→ **TASK PROMPT**: Return the lines below in which the string "best" occurs.

→ **DATASET RECORDS**:
%%
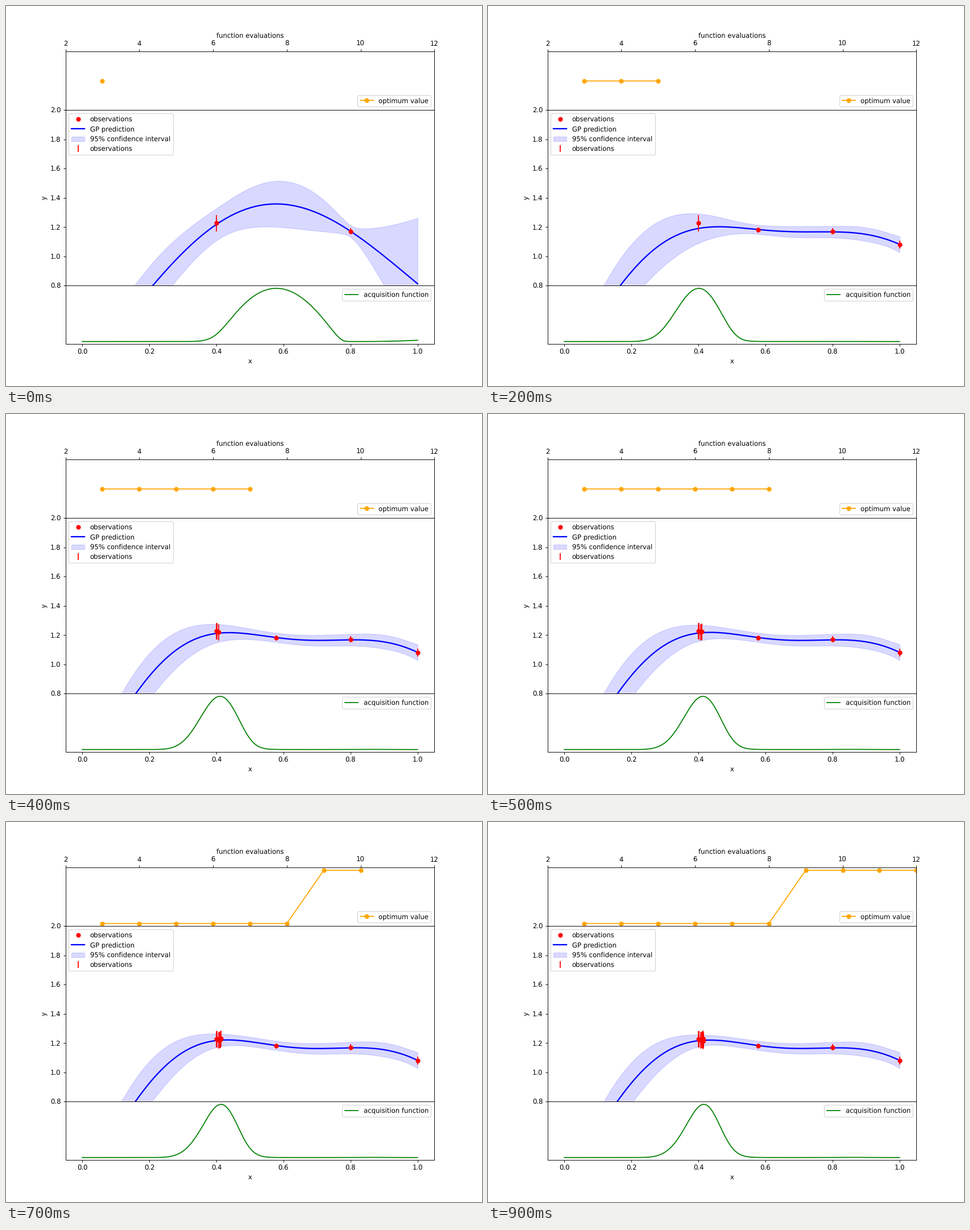
These frames come from a looping animation (837x669 px, 1 s). A matplotlib script:

```python
import math

import matplotlib.pyplot as plt
import numpy as np
from matplotlib.animation import FuncAnimation

WIDTH, HEIGHT, DPI = 837, 669, 83.7
EPS = 1e-6  # keeps the pixel size from being truncated downwards
FRAMES, INTERVAL, FIRST = 10, 100, 3

GRID = np.linspace(0, 1, 501)
LENGTHS = np.geomspace(0.15, 0.9, 140)[:, None, None, None]
SCALES = np.geomspace(0.4, 2.0, 100)[None, :, None, None]

# Smooth objective: the quartic through five key points.
OBJECTIVE = np.polyfit([0, 0.4, 0.578, 0.8, 1], [0.215, 1.228, 1.181, 1.1745, 1.078], 4)


def measure(x, k):
    """Evaluation number k: value with a small growing ripple, and its error."""
    ripple = 0.001 * k * (math.cos(math.pi * k / 2) - 0.3)
    error = 0.013 + 0.015 * x**3 + 0.0425 * math.exp(-((x - 0.4) / 0.08) ** 2)
    return x, np.polyval(OBJECTIVE, x) + ripple, error


def kernel(a, b, scale, length):
    return scale**2 * np.exp(-(a[:, None] - b) ** 2 / (2 * length**2))


def fit(x, y, noise):
    """Scale and length with the highest marginal likelihood."""
    cov = kernel(x, x, SCALES, LENGTHS) + noise
    targets = np.broadcast_to(y[:, None], cov.shape[:2] + (len(y), 1))
    weights = np.linalg.solve(cov, targets)
    score = -(weights[..., 0] @ y) - np.linalg.slogdet(cov)[1]
    i, j = np.unravel_index(score.argmax(), score.shape)
    return SCALES[0, j, 0, 0], LENGTHS[i, 0, 0, 0]


def predict(x, y, err):
    noise = np.diag(err**2)
    scale, length = fit(x, y, noise)
    cov = kernel(x, x, scale, length) + noise
    cross = kernel(GRID, x, scale, length)
    gain = np.linalg.solve(cov, cross.T).T
    var = scale**2 - (gain * cross).sum(axis=1)
    return gain @ y, np.sqrt(np.maximum(var, 1e-12))


def expected_improvement(mean, std, best):
    z = (mean - best) / std
    cdf = np.array([0.5 * (1 + math.erf(v / math.sqrt(2))) for v in z])
    pdf = np.exp(-z**2 / 2) / math.sqrt(2 * math.pi)
    return (mean - best) * cdf + std * pdf


def optimise():
    """Bayesian optimisation: each step measures where the acquisition peaks."""
    data = [measure(x, k) for k, x in enumerate(np.linspace(0, 0.8, FIRST))]
    steps = []
    for _ in range(FRAMES):
        x, y, err = np.array(data).T
        mean, std = predict(x, y, err)
        acquisition = expected_improvement(mean, std, y.max())
        steps.append((x, y, err, mean, std, acquisition))
        data.append(measure(GRID[acquisition.argmax()], len(data)))
    return steps


STEPS = optimise()

plt.rcParams["text.hinting"] = "none"
fig, (top, mid, low) = plt.subplots(
    3, 1, figsize=((WIDTH + EPS) / DPI, (HEIGHT + EPS) / DPI), dpi=DPI,
    gridspec_kw={"height_ratios": [1, 3, 1], "hspace": 0})


def draw_optimum(y):
    best = np.maximum.accumulate(y)[FIRST - 1:]
    top.plot(FIRST + np.arange(len(best)), best, "o-", color="orange", label="optimum value")
    pad = 0.05 * np.ptp(best) or 1
    top.set(xlim=(2, 12), ylim=(best.min() - pad, best.max() + pad), yticks=[],
            xlabel="function evaluations")
    top.xaxis.tick_top()
    top.xaxis.set_label_position("top")
    top.legend(loc="lower right")


def draw_model(x, y, err, mean, std):
    mid.plot(x, y, "ro", label="observations", zorder=3)
    mid.plot(GRID, mean, "b-", lw=2, label="GP prediction")
    mid.fill_between(GRID, mean - 1.96 * std, mean + 1.96 * std,
                     color="blue", alpha=0.15, label="95% confidence interval")
    mid.errorbar(x, y, yerr=err, fmt="none", ecolor="r", label="observations", zorder=3)
    mid.set(xlim=(-0.05, 1.05), ylim=(0.8, 2.0), xticks=[], ylabel="y")
    mid.legend(loc="upper left")


def draw_acquisition(acquisition):
    low.plot(GRID, acquisition, color="green", label="acquisition function")
    low.set(xlim=(-0.05, 1.05), yticks=[], xlabel="x")
    low.legend(loc="upper right")


def draw(i):
    for ax in (top, mid, low):
        ax.clear()
    x, y, err, mean, std, acquisition = STEPS[i]
    draw_optimum(y)
    draw_model(x, y, err, mean, std)
    draw_acquisition(acquisition)
    return []


anim = FuncAnimation(fig, draw, frames=FRAMES, interval=INTERVAL, repeat=True, repeat_delay=0)
plt.show()
```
%%
→ **EXERCISE OUTPUT**:
def expected_improvement(mean, std, best):
    z = (mean - best) / std
    return (mean - best) * cdf + std * pdf
    best = np.maximum.accumulate(y)[FIRST - 1:]
    top.plot(FIRST + np.arange(len(best)), best, "o-", color="orange", label="optimum value")
    pad = 0.05 * np.ptp(best) or 1
    top.set(xlim=(2, 12), ylim=(best.min() - pad, best.max() + pad), yticks=[],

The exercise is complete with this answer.